GARDEN ROUTE NEWS – Drawing a comparison between damage to the environment by the 2017 fires which ripped through Knysna and Plettenberg Bay, and the recent fires spread across 90 000 hectares of the Outeniqua mountain is difficult.
Cobus Meiring of the Southern Cape Landowners Initiative (SCLI) says most important are the affected landscapes. “In the case of the Knysna fires, the fire raced through the coast and coastal plateau, agricultural land, as well as urban and semi-urban landscapes. The Outeniqua fires, by and large, remained on the southern and northern sides of the Outeniqua mountains, extending down to the foothills and lower land in places.”
In both instances, vast plantations were destroyed, along with the destruction of infrastructure, fencing and grazing land.
Meiring says environmentalists concern themselves with damage to the ecology and habitat destruction, as well as the ability of nature to fully recover, or the lack thereof.

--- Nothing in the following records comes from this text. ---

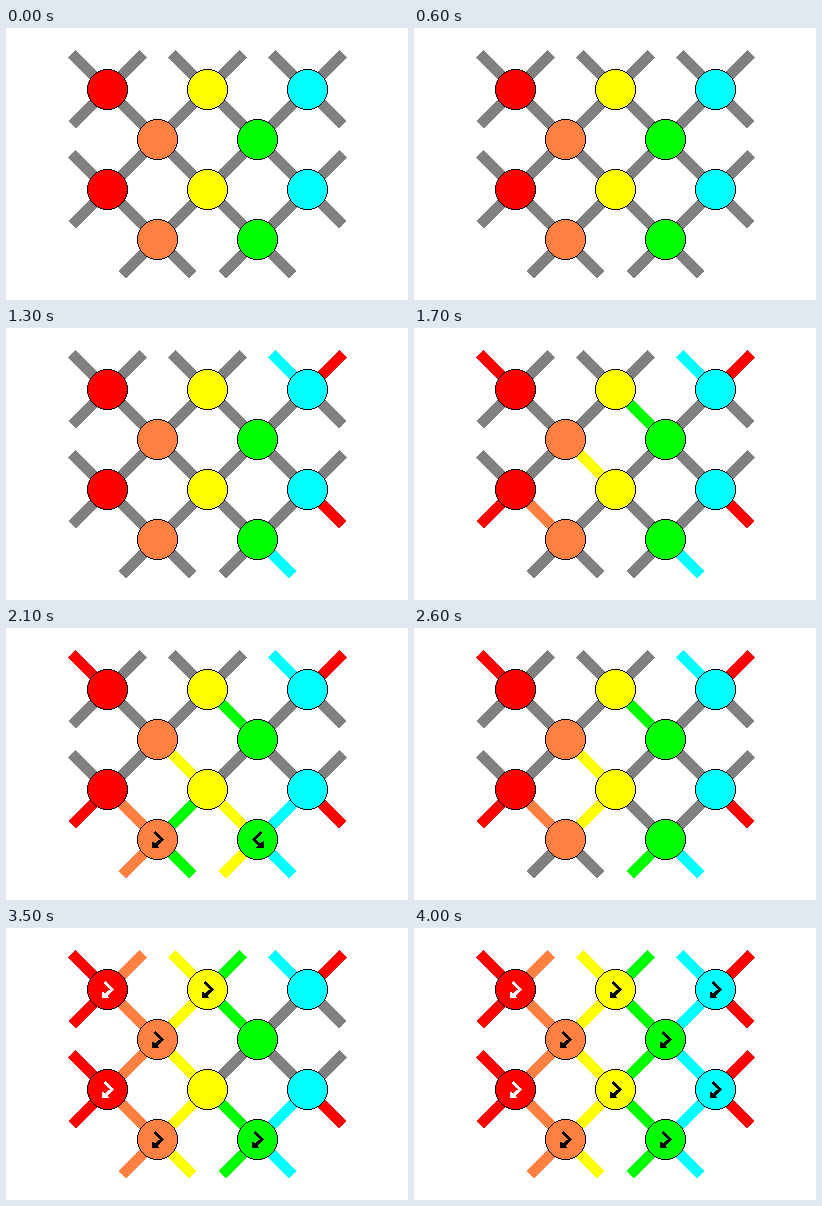
Write an HTML page that moves like this. It is 402 px wide and 272 px high and loops after 4.1 s.

```html
<!DOCTYPE html>
<html lang="en">
<head>
<meta charset="utf-8">
<title>Knot pattern solver</title>
<style>
html, body { margin: 0; width: 100%; height: 100%; overflow: hidden; background: #fff; }
svg { display: block; shape-rendering: crispEdges; }
line { stroke-width: 10; }
circle { stroke: #000; stroke-width: 1; }
</style>
</head>
<body>
<svg id="stage" width="402" height="272" viewBox="0 0 402 272"></svg>
<script>
const STEP = 100, GAP = 50, LEFT = 101.5, TOP = 61.5, STUB = 35.5;
const COLORS = { '-': '#808080', r: '#ff0000', o: '#ff8040', y: '#ffff00', g: '#00ff00', c: '#00ffff' };
const KNOTS = 'roygc';

// One entry per step. "50r": lane 5, band 0 turns red. "k13>": knot in column 1, row 3 gets an arrow.
const STEPS = `|50r 53r|50- 53-|50r 53r|50- 53-|50r 53r|50- 53-
|50r 53r|40c|40-|40c|40-|40c
|44c|00r 03r|31g|22y|13o|14o
|23g 33y|24g k13>|34y 43c k33<|30y|20g|10o
|10- 20- 30- 14- 24- 34- 33- 43- 23y k13- k33-|34g|33g|24y|20y|21y
|43c 30g k33> k20>|14o 10o k13>|01r 02r 11o k00>|12o k11>|k02>|32g k22>
|41c 42c k31>|51r k40>|52r|k42>`.split('|').map(s => s.trim().split(/\s+/).filter(Boolean));

const stage = document.getElementById('stage');
const parts = {};

function add(tag, attrs) {
  const el = document.createElementNS('http://www.w3.org/2000/svg', tag);
  for (const name in attrs) el.setAttribute(name, attrs[name]);
  return stage.appendChild(el);
}

// A strand crosses its cell diagonally; at the border it is cut short.
function addStrand(lane, band) {
  const down = (lane + band) % 2 === 0 ? 1 : -1;
  const midX = LEFT + (lane - 0.5) * GAP, midY = TOP + (band - 0.5) * GAP;
  let from = -GAP / 2, to = GAP / 2;
  const cut = GAP - STUB;
  const trimStart = lane === 0 || (band === 0 && down > 0) || (band === 4 && down < 0);
  const trimEnd = lane === 5 || (band === 0 && down < 0) || (band === 4 && down > 0);
  if (trimStart) from += cut;
  if (trimEnd) to -= cut;
  parts[`${lane}${band}`] = add('line', {
    x1: midX + from, y1: midY + from * down,
    x2: midX + to, y2: midY + to * down
  });
}

function addKnot(col, row) {
  const x = LEFT + col * GAP, y = TOP + row * GAP;
  add('circle', { cx: x, cy: y, r: 20, fill: COLORS[KNOTS[col]] });
  const ink = col === 0 ? '#fff' : '#000';
  const arrow = add('path', {
    d: 'M-4.5 -6.5L-2.5 -8.5L6 0L0 6L1.5 8.5H-6V1.5L-2.5 4L2 0Z',
    fill: ink
  });
  arrow.place = `translate(${x} ${y})`;
  parts[`k${col}${row}`] = arrow;
}

for (let band = 0; band < 5; band++)
  for (let lane = 0; lane < 6; lane++)
    if (band < 4 || (lane > 0 && lane < 5)) addStrand(lane, band);

for (let row = 0; row < 4; row++)
  for (let col = row % 2; col < 5; col += 2) addKnot(col, row);

function reset() {
  for (const id in parts) {
    if (id[0] === 'k') parts[id].setAttribute('visibility', 'hidden');
    else parts[id].setAttribute('stroke', COLORS['-']);
  }
}

function apply(token) {
  const el = parts[token.slice(0, -1)], value = token.slice(-1);
  if (token[0] !== 'k') {
    el.setAttribute('stroke', COLORS[value]);
    return;
  }
  el.setAttribute('visibility', value === '-' ? 'hidden' : 'visible');
  el.setAttribute('transform', el.place + (value === '<' ? ' scale(-1 1)' : ''));
}

let shown = -1;
function show(step) {
  if (step === shown) return;
  shown = step;
  reset();
  for (let i = 0; i <= step; i++) STEPS[i].forEach(apply);
}

const start = performance.now();
function tick() {
  const time = performance.now() - start;
  show(Math.floor(time / STEP) % STEPS.length);
  requestAnimationFrame(tick);
}
tick();
</script>
</body>
</html>
```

“The establishment of invasive alien plants on the landscape, where fire destroyed all vegetation, is always a major reality in the Garden Route, which seems to resemble a hothouse for invasive alien plants and will require massive resources to control. The degradation of soils, damage to indigenous vegetation and landscapes, when repeatedly exposed to fire, might be dire, and lead to species loss, erosion, and permanent damage to river systems,” cautions Meiring.
Funding invested through the Department of Environmental Affairs as well as private landowners and regional and local governments after the 2017 fires ran into millions, and much the same will be needed in dealing with the aftermath of the Outeniqua fires.
Meiring says environmental damage related to the Outeniqua fires, as well as the rehabilitation thereof, will take a long time to fully assess and put a figure to, if ever.
“The biggest environmental risk remains critical water catchments from being overrun by invasive alien plants. Already the mountain range has been badly affected by runaway pine plantations and fire-adapted Hakea.”
However, the dark cloud of smoke may have a silver lining. Meiring says in many respects the latest fire might have been the saving grace of large sections of the once pristine mountains. “Indigenous vegetation may well again stand a chance of taking up its rightful place, and much-needed water and moisture, otherwise absorbed by invasive trees, will be released into rivers and downstream wetlands.”